The system from Redpoint Positioning Corp., Brookline, Mass., is emerging from stealth mode after three years of development, says CEO Antti Korhonen. When demonstrated at the ENR FutureTech East conference in New York City on Oct. 1, it was integrated with a 2D plan-based jobsite mapping system, “Project Atlas,” which is being developed by two technologists from Rogers-O’Brien Construction (ENR 10/12 p. 8).
Korhonen says the Redpoint technology uses an ultra-wideband frequency that penetrates walls and achieves horizontal location accuracy to within 8 inches. Contractors Skanska USA Building, Bechtel and Rogers-O’Brien are testing it, Korhonen says. Skanska has conducted initial trials and is starting a full pilot, which is set to run until the end of the year on a project in Boston.
The hardware consists of transmitter/receiver nodes spaced about 50 meters apart at a jobsite and registered in a building information model. They track tags in motion and map locations with operations software accessible from a desktop console or tablets in the field.
Redpoint also plans to sell an analytics package and safety vests, which have built-in warning signals that activate when workers step into areas flagged as danger zones. After initial hardware cost, pricing is expected to be subscription-based.
The nodes can run on rechargeable batteries that last three to six months. When the building is wired, it can switch to permanent power.
“This is the first GPS-like solution in the construction industry with real-time positioning and zero latency,” claims Korhonen. “As GPS is for mapping outdoors, Redpoint is for BIM. We can put that dot on the map indoors.”

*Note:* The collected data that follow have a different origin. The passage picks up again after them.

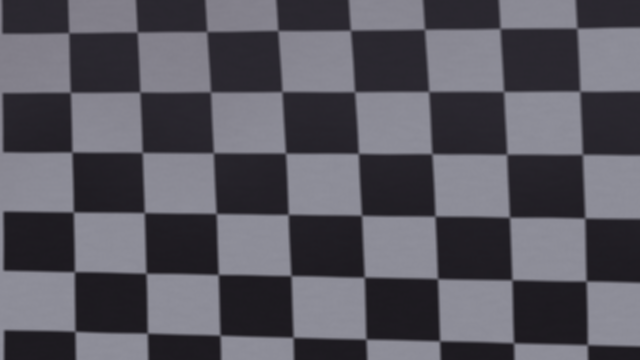
Write a Shadertoy shader that draws this pattern.

```glsl
// Soft-edged checkerboard seen slightly askew, in grey and near-black under dim light.
#define COLUMN_WIDTH 0.184
#define ROW_HEIGHT 0.1646
#define ROW_FAN 0.0070
#define EDGE_SOFT 0.0070
#define WARP 0.0018
#define GRAIN 0.012
#define LIGHT_DIM vec3(0.505, 0.495, 0.535)
#define LIGHT_LIT vec3(0.555, 0.555, 0.597)
#define DARK_DEEP vec3(0.115, 0.105, 0.127)
#define DARK_HAZE vec3(0.167, 0.157, 0.187)

vec2 hashGradient(vec2 cell) {
    vec3 q = fract(vec3(cell.xyx) * vec3(0.1031, 0.1030, 0.0973));
    q += dot(q, q.yzx + 33.33);
    return 2.0 * fract((q.xx + q.yz) * q.zy) - 1.0;
}

float gradientNoise(vec2 p) {
    vec2 i = floor(p), f = p - i;
    vec2 u = f * f * f * (f * (f * 6.0 - 15.0) + 10.0);
    vec2 e = vec2(0.0, 1.0);
    float a = dot(hashGradient(i), f);
    float b = dot(hashGradient(i + e.yx), f - e.yx);
    float c = dot(hashGradient(i + e.xy), f - e.xy);
    float d = dot(hashGradient(i + e.yy), f - e.yy);
    return mix(mix(a, b, u.x), mix(c, d, u.x), u.y);
}

// Column and row coordinates; p is measured from the top left in canvas heights
vec2 boardCoords(vec2 p) {
    float t = (p.y - 0.093) / 0.833;
    float k = t * (1.4 - 0.4 * t);
    // Column edges follow x = start + width * n + stretch * n * n
    float start = 0.0065 + 0.0046 * k;
    float width = COLUMN_WIDTH + 0.015 * k;
    float stretch = 0.00197 - 0.0015 * k;
    float root = sqrt(max(width * width + 4.0 * stretch * (p.x - start), 0.0));
    float column = 2.0 * (p.x - start) / (width + root);
    // Row edges fan out towards the right
    float row = (p.y - 0.0938 + 0.0093 * p.x) / (ROW_HEIGHT + ROW_FAN * p.x);
    return vec2(column, row);
}

// Square wave alternating between 1 and -1 with softened steps
float softWave(float g, float soft) {
    float parity = 1.0 - 2.0 * mod(floor(g), 2.0);
    float edge = abs(fract(g + 0.5) - 0.5);
    return parity * (2.0 * smoothstep(-soft, soft, edge) - 1.0);
}

void mainImage(out vec4 fragColor, in vec2 fragCoord) {
    vec2 p = fragCoord / iResolution.y;
    p.y = 1.0 - p.y;

    // Slightly uneven edges
    vec2 wobble = vec2(gradientNoise(p * 7.0), gradientNoise(p * 7.0 + 41.0));
    vec2 board = boardCoords(p + WARP * wobble);

    // Checker, with a plain light margin beyond the left edge
    float blur = max(EDGE_SOFT, 0.75 / iResolution.y);
    vec2 soft = blur / vec2(COLUMN_WIDTH + 0.012, ROW_HEIGHT + 0.006);
    float checker = softWave(max(board.x, 0.5), soft.x) * softWave(board.y, soft.y);
    float lightness = 0.5 + 0.5 * checker;
    lightness = mix(1.0, lightness, smoothstep(-soft.x, soft.x, board.x));

    // Broad uneven lighting, with haze over the upper dark squares
    float cloud = gradientNoise(p * 2.6 + 9.0);
    float glow = smoothstep(0.0, 0.5, 0.6 * p.y + 0.22 * p.x + 0.15 * cloud);
    float haze = 1.0 - smoothstep(0.15, 0.85, p.y - 0.08 * (p.x - 0.9) + 0.2 * cloud);
    vec3 lightColor = mix(LIGHT_DIM, LIGHT_LIT, glow);
    vec3 darkColor = mix(DARK_DEEP, DARK_HAZE, haze);
    vec3 color = mix(darkColor, lightColor, lightness);

    // Faint horizontal mottling
    float mottle = gradientNoise(p * vec2(22.0, 60.0)) + 0.6 * gradientNoise(p * 95.0);
    color += GRAIN * mottle * (0.5 + 0.5 * lightness);

    fragColor = vec4(color, 1.0);
}
```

“The technology does work in a construction environment,” says Tony Colonna, Skanska USA’s senior vice president for innovative construction solutions. “We wanted to see if it works, and it did.”